[[ INFORMATION SHOWN open ]]
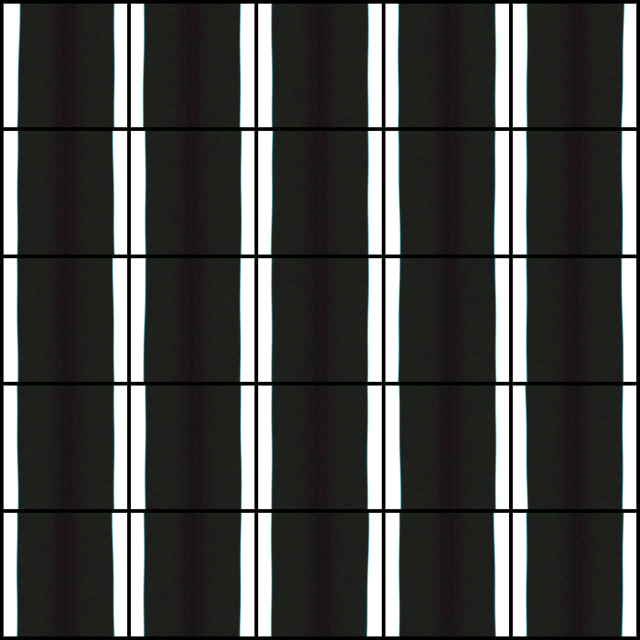
Give the GLSL for this pattern, as a three.js fragment shader.

```glsl
// Five by five grid of white tiles ruled in black, each crossed by an upright dark cloth strip.
// Strip edges lean and wobble by a per-tile hash; the cloth is layered sines for threads
// and cellular noise for blotches, with a darker red-streaked fold along the middle.
varying vec2 vUv;

vec2 hash2(vec2 p) {
  vec3 q = fract(p.xyx * vec3(0.1031, 0.1030, 0.0973));
  q += dot(q, q.yzx + 33.33);
  return fract((q.xx + q.yz) * q.zy);
}

// Distance to the nearest scattered point, about 0 to 1
float cellular(vec2 p) {
  vec2 cell = floor(p);
  float nearest = 2.0;
  for (int y = -1; y <= 1; y++) {
    for (int x = -1; x <= 1; x++) {
      vec2 corner = cell + vec2(float(x), float(y));
      nearest = min(nearest, distance(p, corner + hash2(corner)));
    }
  }
  return nearest;
}

// Fine crossed threads, about -1 to 1
float weave(vec2 p, float phase) {
  float warp = sin(p.x * 231.0 + phase + 1.5 * sin(p.y * 37.0 + phase));
  float weft = sin(p.y * 187.0 - phase + 1.7 * sin(p.x * 43.0 - phase));
  return 0.4 * warp + 0.35 * weft + 0.25 * sin(p.x * 97.0 + p.y * 113.0 + phase * 2.0);
}

vec3 cloth(vec2 p, vec2 tile) {
  vec2 rnd = hash2(tile + 71.0);
  float phase = 6.283 * rnd.x;
  vec2 q = p + tile * 7.0 + 40.0;
  float blotch = cellular(q * 11.0) - 0.5;
  float speck = cellular(q * vec2(38.0, 30.0)) - 0.5;
  float threads = weave(p, phase);

  // Greenish sides, with violet and green drifting apart
  vec3 color = vec3(0.118, 0.124, 0.113);
  color += blotch * vec3(0.005, -0.028, 0.018);
  color += speck * vec3(-0.015, 0.022, 0.012) + 0.014 * threads;

  // Central fold and its red streaks
  float x = p.x - 0.5 - 0.04 * (rnd.y - 0.5);
  float fold = exp(-x * x / 0.011);
  float streaks = pow(0.5 + 0.5 * sin(x * 88.0 + phase), 4.0);
  float broken = 0.6 + 0.4 * sin(p.y * 61.0 + phase + 2.0 * sin(p.y * 23.0));
  color = mix(color, vec3(0.086, 0.068, 0.080) + 0.012 * threads, 0.8 * fold);
  color += fold * streaks * broken * vec3(0.06, -0.006, 0.016);

  // Faint green rim under the upper rule
  color += smoothstep(0.955, 0.985, p.y) * vec3(-0.015, 0.02, -0.005);
  return max(color, 0.0);
}

// Coverage of the strip, with a slight cool fringe at its sides
vec3 stripCover(vec2 p, vec2 tile) {
  vec2 lean = 2.0 * hash2(tile + 13.0) - 1.0;
  vec2 shift = 2.0 * hash2(tile + 29.0) - 1.0;
  lean *= lean * lean * 0.024;
  shift *= shift * shift * 0.012;
  float wobble = 0.002 * sin(p.y * 9.0 + 40.0 * shift.x + tile.x * 2.0);
  float left = 0.123 + shift.x + lean.x * (p.y - 0.5) + wobble;
  float right = 0.878 + 0.5 * (shift.x + shift.y) + lean.y * (p.y - 0.5) - wobble;
  float inside = min(p.x - left, right - p.x);
  return smoothstep(-0.009, 0.009, inside + vec3(0.002, -0.001, -0.0015));
}

void main() {
  // Outer rules sit just inside the canvas
  vec2 grid = clamp((vUv - 0.0027) / 0.1989, 0.0, 5.0);
  vec2 tile = floor(grid);
  vec2 p = fract(grid);

  vec3 color = mix(vec3(1.0), cloth(p, tile), stripCover(p, tile));

  // Black rules
  vec2 toRule = abs(fract(grid + 0.5) - 0.5);
  color *= smoothstep(0.009, 0.020, min(toRule.x, toRule.y));

  gl_FragColor = vec4(color, 1.0);
}
```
[[ INFORMATION SHOWN closed ]]
- **ASSIGNMENT**
The copy must reproduce the listing above verbatim and contain no pictures.

- **TASK ANSWER**
Give the GLSL for this pattern, as a three.js fragment shader.

```glsl
// Five by five grid of white tiles ruled in black, each crossed by an upright dark cloth strip.
// Strip edges lean and wobble by a per-tile hash; the cloth is layered sines for threads
// and cellular noise for blotches, with a darker red-streaked fold along the middle.
varying vec2 vUv;

vec2 hash2(vec2 p) {
  vec3 q = fract(p.xyx * vec3(0.1031, 0.1030, 0.0973));
  q += dot(q, q.yzx + 33.33);
  return fract((q.xx + q.yz) * q.zy);
}

// Distance to the nearest scattered point, about 0 to 1
float cellular(vec2 p) {
  vec2 cell = floor(p);
  float nearest = 2.0;
  for (int y = -1; y <= 1; y++) {
    for (int x = -1; x <= 1; x++) {
      vec2 corner = cell + vec2(float(x), float(y));
      nearest = min(nearest, distance(p, corner + hash2(corner)));
    }
  }
  return nearest;
}

// Fine crossed threads, about -1 to 1
float weave(vec2 p, float phase) {
  float warp = sin(p.x * 231.0 + phase + 1.5 * sin(p.y * 37.0 + phase));
  float weft = sin(p.y * 187.0 - phase + 1.7 * sin(p.x * 43.0 - phase));
  return 0.4 * warp + 0.35 * weft + 0.25 * sin(p.x * 97.0 + p.y * 113.0 + phase * 2.0);
}

vec3 cloth(vec2 p, vec2 tile) {
  vec2 rnd = hash2(tile + 71.0);
  float phase = 6.283 * rnd.x;
  vec2 q = p + tile * 7.0 + 40.0;
  float blotch = cellular(q * 11.0) - 0.5;
  float speck = cellular(q * vec2(38.0, 30.0)) - 0.5;
  float threads = weave(p, phase);

  // Greenish sides, with violet and green drifting apart
  vec3 color = vec3(0.118, 0.124, 0.113);
  color += blotch * vec3(0.005, -0.028, 0.018);
  color += speck * vec3(-0.015, 0.022, 0.012) + 0.014 * threads;

  // Central fold and its red streaks
  float x = p.x - 0.5 - 0.04 * (rnd.y - 0.5);
  float fold = exp(-x * x / 0.011);
  float streaks = pow(0.5 + 0.5 * sin(x * 88.0 + phase), 4.0);
  float broken = 0.6 + 0.4 * sin(p.y * 61.0 + phase + 2.0 * sin(p.y * 23.0));
  color = mix(color, vec3(0.086, 0.068, 0.080) + 0.012 * threads, 0.8 * fold);
  color += fold * streaks * broken * vec3(0.06, -0.006, 0.016);

  // Faint green rim under the upper rule
  color += smoothstep(0.955, 0.985, p.y) * vec3(-0.015, 0.02, -0.005);
  return max(color, 0.0);
}

// Coverage of the strip, with a slight cool fringe at its sides
vec3 stripCover(vec2 p, vec2 tile) {
  vec2 lean = 2.0 * hash2(tile + 13.0) - 1.0;
  vec2 shift = 2.0 * hash2(tile + 29.0) - 1.0;
  lean *= lean * lean * 0.024;
  shift *= shift * shift * 0.012;
  float wobble = 0.002 * sin(p.y * 9.0 + 40.0 * shift.x + tile.x * 2.0);
  float left = 0.123 + shift.x + lean.x * (p.y - 0.5) + wobble;
  float right = 0.878 + 0.5 * (shift.x + shift.y) + lean.y * (p.y - 0.5) - wobble;
  float inside = min(p.x - left, right - p.x);
  return smoothstep(-0.009, 0.009, inside + vec3(0.002, -0.001, -0.0015));
}

void main() {
  // Outer rules sit just inside the canvas
  vec2 grid = clamp((vUv - 0.0027) / 0.1989, 0.0, 5.0);
  vec2 tile = floor(grid);
  vec2 p = fract(grid);

  vec3 color = mix(vec3(1.0), cloth(p, tile), stripCover(p, tile));

  // Black rules
  vec2 toRule = abs(fract(grid + 0.5) - 0.5);
  color *= smoothstep(0.009, 0.020, min(toRule.x, toRule.y));

  gl_FragColor = vec4(color, 1.0);
}
```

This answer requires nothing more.